Dr Mike Shaw, Consultant Child & Adolescent Psychiatrist & Co-director FDAC National Unit and Nick Isaacs, Consultant Child and Adolescent Psychiatrist London FDAC
In this seventh blog in our series of blogs about FDAC, we look at how children’s needs and timescales for children impact on the plan developed as part of the FDAC process.
An important feature of the FDAC model is the Children’s Needs Meeting, which helps the team determine whether children have an increased level of need. It also helps the parents understand more about their child’s needs, and discussions held at the meeting inform the work that FDAC team is doing with the parent as part of the Intervention Plan.
Where the Children’s Needs Meeting suggests that children have an increased level of needs, the FDAC child and adolescent psychiatrist or psychologist, will carry out an individual assessment and produce a report for the court. Normally we wouldn’t expect a letter of instruction, but sometimes the parties will agree one. The report will provide a detailed assessment of the children’s needs, any diagnosis, what treatment is needed and how this could be accessed. It will give an analysis of the potential cause of those needs and include where appropriate the child’s perspective. This will remove the need for an independent expert to be instructed.
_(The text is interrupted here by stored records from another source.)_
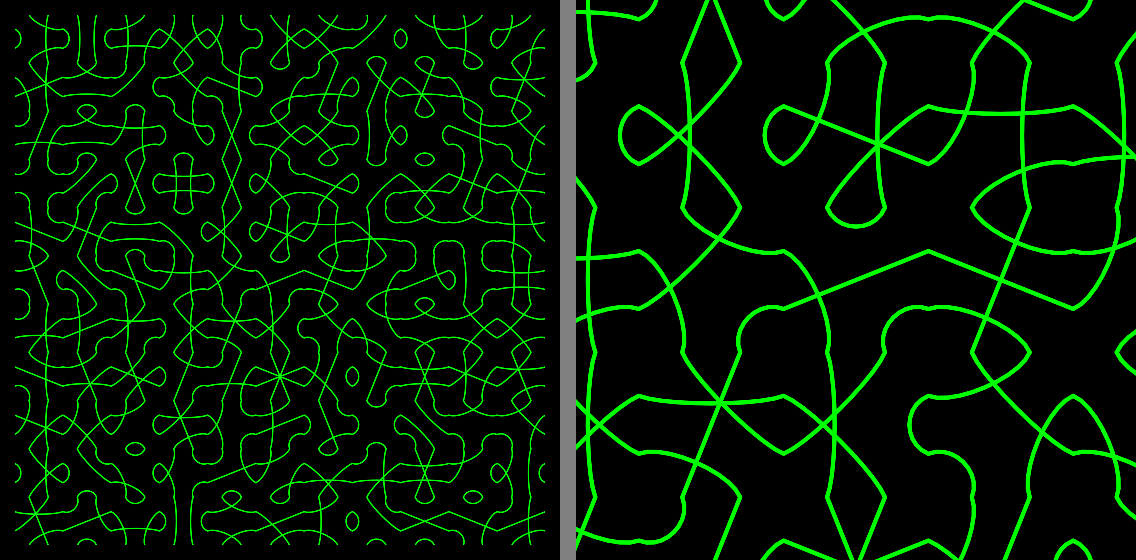
Left: the whole. Right: its middle third, enlarged.
Reproduce this pattern procedurally as a Shadertoy shader.

```glsl
// Truchet grid of thin green strands: each tile joins its eight edge ports in random pairs.
#define TILES 11.0
#define MARGIN 0.026
#define LINE_WIDTH 0.0026
#define PORT_OFFSET 0.2
#define CENTRE_PULL 0.35
#define SEGMENTS 10
#define SEED 17u
#define STRAND_COLOR vec3(0.0, 1.0, 0.0)
#define GROUND_COLOR vec3(0.0)

// Integer hash, advanced in place as a random generator
uint nextRandom(inout uint state) {
    state = state * 747796405u + 2891336453u;
    uint word = ((state >> ((state >> 28u) + 4u)) ^ state) * 277803737u;
    return (word >> 22u) ^ word;
}

// Two ports on each side of a unit tile centred on the origin
vec2 portPosition(int port) {
    vec2 p = vec2(port % 2 == 0 ? -PORT_OFFSET : PORT_OFFSET, -0.5);
    int side = port / 2;
    if (side % 2 == 1) p = vec2(-p.y, p.x);
    return side < 2 ? p : -p;
}

float segmentDistance(vec2 p, vec2 a, vec2 b) {
    vec2 ab = b - a;
    float t = clamp(dot(p - a, ab) / dot(ab, ab), 0.0, 1.0);
    return length(p - a - ab * t);
}

// Cubic Bezier whose handles point from each port to the tile centre
vec2 strandPoint(vec2 a, vec2 b, float t) {
    float s = 1.0 - t;
    float handle = 3.0 * (1.0 - CENTRE_PULL);
    return a * s * s * (s + handle * t) + b * t * t * (t + handle * s);
}

float strandDistance(vec2 p, vec2 a, vec2 b) {
    float nearest = 1e3;
    vec2 previous = a;
    for (int i = 1; i <= SEGMENTS; i++) {
        vec2 current = strandPoint(a, b, float(i) / float(SEGMENTS));
        nearest = min(nearest, segmentDistance(p, previous, current));
        previous = current;
    }
    return nearest;
}

// Shuffle the ports, then link them two by two
float tileDistance(vec2 p, uvec2 cell) {
    uint state = (cell.x * 1597334677u) ^ (cell.y * 3812015801u) ^ (SEED * 668265263u);
    nextRandom(state);
    int ports[8] = int[8](0, 1, 2, 3, 4, 5, 6, 7);
    for (int i = 7; i > 0; i--) {
        int j = int(nextRandom(state) % uint(i + 1));
        int swapped = ports[i];
        ports[i] = ports[j];
        ports[j] = swapped;
    }
    float nearest = 1e3;
    for (int i = 0; i < 8; i += 2) {
        nearest = min(nearest, strandDistance(p, portPosition(ports[i]), portPosition(ports[i + 1])));
    }
    return nearest;
}

void mainImage(out vec4 fragColor, in vec2 fragCoord) {
    float canvas = min(iResolution.x, iResolution.y);
    vec2 uv = (fragCoord - 0.5 * iResolution.xy) / canvas + 0.5;

    // Grid inside an empty frame
    float tileSize = (1.0 - 2.0 * MARGIN) / TILES;
    vec2 grid = (uv - MARGIN) / tileSize;
    vec2 cell = floor(grid);
    bool inside = all(greaterThanEqual(cell, vec2(0.0))) && all(lessThan(cell, vec2(TILES)));

    // Crisp strands with a narrow smooth edge
    float coverage = 0.0;
    if (inside) {
        float d = tileDistance(fract(grid) - 0.5, uvec2(cell)) * tileSize;
        float softness = 0.35 / canvas;
        coverage = 1.0 - smoothstep(-softness, softness, d - 0.5 * LINE_WIDTH);
    }
    fragColor = vec4(mix(GROUND_COLOR, STRAND_COLOR, coverage), 1.0);
}
```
Families come into care proceedings because children are suffering, or likely to suffer significant harm, and this is attributable to parental action or inaction. So the question becomes, how long can these children afford to wait for the situation to improve? The answer depends on the children’s age, developmental stage and level of needs. There are three developmental crossroads that are particularly important:
In FDAC the aim will be to have newborn babies permanently placed by their first birthday. This is because of the advantages of ‘early attachment’ to long-term health and life chances. The sensitive period when children naturally form an attachment is between 6 and 18 months, and 12 months is safely inside that sensitive period. The FDAC ethos is always to attempt to keep children with or return children to their parents, but if that is not possible, we regard an early attachment with a member of the extended family or with an adoptive parent as the next best option for children.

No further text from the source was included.